Fortunately, the market has over-reacted to these concerns, and in doing so the stock is not reflecting the company’s strong earnings potential. First, Manulife has strongly reduced its risk profile, making a repeat of the financial crash highly unlikely. With a Minimum Continuing Capital and Surplus Requirements (MCCSR) ratio of 243%, significantly above the target level of 150%, Manulife is very well capitalized.

Second, although Manulife is vulnerable to interest rates, it is well positioned to profit compared to peers when interest rates increase, has a rapidly growing wealth and asset management business, and enjoys a strong position in Asia that is being expanding aggressively. These prospects give Manulife an estimated 10% long term growth rate, and the company is expecting a very ambitious $4 billion in core earnings by 2016, almost double 2013’s core earnings.

The big question is, why does Manulife have a P/E ratio of 9.7, compared to 14.1 for Sun Life Financial Inc. and 12.9 for Great-West Lifeco Inc., despite being in the same industry, with similar growth prospects? The answer is it shouldn’t, and the market is not recognizing Manulife’s great earnings potential.

The key to successful value investing is to find stocks that the market is overly pessimistic about, to the point where the share price no longer reflects the long-term growth potential of the company. With investors still negative on Manulife, this is an excellent time to buy before the market revalues it upwards.

Do you own bank shares? You won't want to miss our latest report!

Canadian banks are considered must-have investments. After all, they're very stable, well-capitalized, and face limited competition.
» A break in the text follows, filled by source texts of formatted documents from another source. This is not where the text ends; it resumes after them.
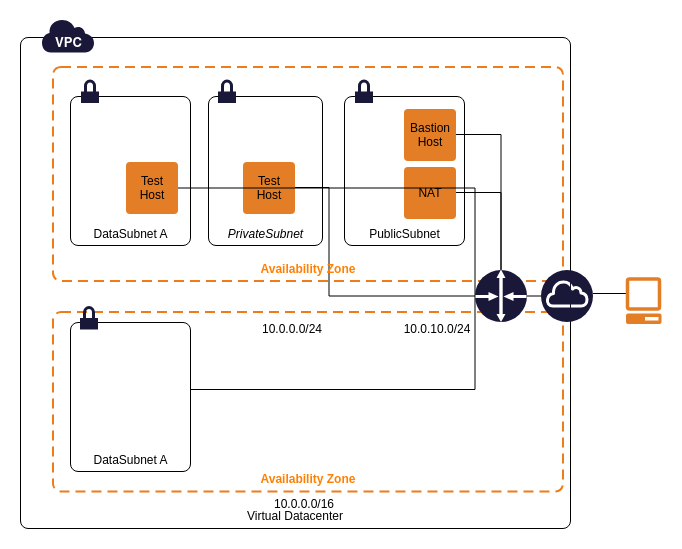
<!DOCTYPE html>
<html lang="en">
<head>
<meta charset="utf-8">
<title>Virtual Datacenter network diagram</title>
<style>
:root {
  --ink: #000;
  --paper: #fff;
  --navy: #1a1838;
  --host: #e37e27;
  --zone: #ed7d1a;
  --zone-label: #ff8000;
}
* { box-sizing: border-box; }
body { margin: 0; overflow: hidden; background: var(--paper); }
.diagram {
  position: relative; width: 682px; height: 549px; overflow: hidden;
  background: var(--paper); color: var(--ink);
  font: 12px/14px "Liberation Sans", Arial, sans-serif;
}
.diagram > * { position: absolute; }
.layer { left: 0; top: 0; width: 682px; height: 549px; }
.datacenter { left: 20px; top: 37px; width: 551px; height: 492px; border: 1px solid var(--ink); border-radius: 8px; }
.subnet {
  display: flex; flex-direction: column; justify-content: flex-end; align-items: center;
  height: 150px; padding-bottom: 4px; border: 1px solid var(--ink); border-radius: 8px;
}
.subnet.private { font-style: italic; }
.data-a { left: 70px; top: 96px; width: 121px; }
.private { left: 208px; top: 96px; width: 115px; }
.public { left: 344px; top: 96px; width: 121px; }
.data-b { left: 70px; top: 322px; width: 121px; }
.host {
  display: flex; align-items: center; justify-content: center; text-align: center;
  width: 52px; height: 52px; border-radius: 4px; background: var(--host);
}
.test-a { left: 126px; top: 162px; }
.test-b { left: 243px; top: 162px; }
.bastion { left: 404px; top: 109px; }
.nat { left: 404px; top: 167px; }
.label { width: 140px; text-align: center; white-space: nowrap; }
.zone-label { left: 238px; color: var(--zone-label); font-weight: bold; }
.zone-label.first { top: 262px; }
.zone-label.second { top: 472px; }
.private-range { left: 222px; top: 322px; }
.public-range { left: 367px; top: 322px; }
.datacenter-label { left: 225px; top: 498px; line-height: 12px; }
.zones rect { fill: none; stroke: var(--zone); stroke-width: 2; stroke-dasharray: 10 6; }
.wires path { fill: none; stroke: var(--ink); }
.icons text { font: 600 13px "TeX Gyre Heros Cn", "Liberation Sans", sans-serif; fill: var(--paper); }
</style>
</head>
<body>
<main class="diagram">
  <div class="datacenter"></div>

  <svg class="layer zones" viewBox="0 0 682 549" aria-hidden="true">
    <rect x="53" y="67" width="510" height="214" rx="8"/>
    <rect x="53" y="312" width="510" height="179.5" rx="8"/>
  </svg>

  <section class="subnet data-a">DataSubnet A</section>
  <section class="subnet private">PrivateSubnet</section>
  <section class="subnet public">PublicSubnet</section>
  <section class="subnet data-b">DataSubnet A</section>

  <div class="host test-a">Test<br>Host</div>
  <div class="host test-b">Test<br>Host</div>
  <div class="host bastion">Bastion<br>Host</div>
  <div class="host nat">NAT</div>

  <svg class="layer wires" viewBox="0 0 682 549" aria-hidden="true">
    <path d="M178 188H475V389.5H190"/>
    <path d="M295 187.5H329V296H475"/>
    <path d="M456 134.5H501V270"/>
    <path d="M456 192.5H501V270"/>
    <path d="M527 296H541"/>
    <path d="M593 293.5H626"/>
  </svg>

  <svg class="layer icons" viewBox="0 0 682 549" role="img" aria-label="Cloud, subnet locks, router, internet gateway and client computer">
    <defs>
      <g id="lock">
        <path d="M5.5 13V6.5a4.5 5 0 0 1 9 0V13" fill="none" stroke="var(--navy)" stroke-width="3"/>
        <rect x="1" y="12" width="18" height="11.5" fill="var(--navy)"/>
      </g>
      <path id="arrow" d="M-1.5 -25V-9H-4.5L0 0L4.5 -9H1.5V-25Z"/>
    </defs>

    <g class="vpc">
      <path d="M51 52.5C45 52.5 42 48 42 43C42 38 45 34 49.5 33C49 25 55 20 62 20C68 20 72.500 23 74.500 28C79 25.500 84.500 28 85 33.500C90.500 34.500 94 38 94 43C94 48.500 90 52.500 85 52.500Z" fill="var(--navy)"/>
      <text x="68.500" y="47" text-anchor="middle" textLength="27" lengthAdjust="spacingAndGlyphs" font-weight="bold">VPC</text>
    </g>

    <use href="#lock" x="80" y="79.500"/>
    <use href="#lock" x="217" y="79.500"/>
    <use href="#lock" x="354" y="79.500"/>
    <use href="#lock" x="79" y="306"/>

    <g class="router">
      <circle cx="501" cy="296" r="26" fill="var(--navy)"/>
      <g fill="var(--paper)">
        <path d="M499.300 278H496.500L501 269.500L505.500 278H502.700V314H505.500L501 322L496.500 314H499.300Z"/>
        <path d="M475.500 295H488.500V292L498.500 296.500L488.500 301V298H475.500Z"/>
        <path d="M526.500 295H513.500V292L503.500 296.500L513.500 301V298H526.500Z"/>
      </g>
    </g>

    <g class="gateway">
      <circle cx="567" cy="296" r="26" fill="var(--navy)"/>
      <path d="M553 306C549 306 547 303 547.500 299.500C548 296 550 294 553.500 293.500C553 286 558 282 563.500 282C568 282 571 284.500 572.500 289C576 286 581 288 581 293C585 293.500 587 296 587 299.500C587 303.500 584.500 306 581 306Z" fill="none" stroke="var(--paper)" stroke-width="3" stroke-linejoin="round"/>
      <path d="M570.500 280V290M570.500 303V309" stroke="var(--navy)"/>
    </g>

    <g class="client">
      <rect x="627.500" y="279" width="32" height="30" rx="2" fill="var(--paper)" stroke="var(--host)" stroke-width="3.500"/>
      <rect x="626" y="313.500" width="35.500" height="10.500" rx="2" fill="var(--host)"/>
      <rect x="645" y="317" width="13.500" height="3.500" fill="var(--paper)"/>
    </g>
  </svg>

  <div class="label zone-label first">Availability Zone</div>
  <div class="label zone-label second">Availability Zone</div>
  <div class="label private-range">10.0.0.0/24</div>
  <div class="label public-range">10.0.10.0/24</div>
  <div class="label datacenter-label"><span style="position:relative;left:9px">10.0.0.0/16</span><br>Virtual Datacenter</div>
</main>
</body>
</html>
That said, there are concerns for the banks and their investors. In this FREE report, we cover everything you need to know about Canada's Big 5 -- whether you're already an investor or are considering buying shares. Simply click here to receive your special FREE report, “What Every Bank Shareholder MUST Know."

Fool contributor Adam Mancini currently has a position in Manulife Financial Corp.

I consent to receiving information from The Motley Fool via email, direct mail, and occasional special offer phone calls. I understand I can unsubscribe from these updates at any time. Please read the Privacy Statement and Terms of Service for more information.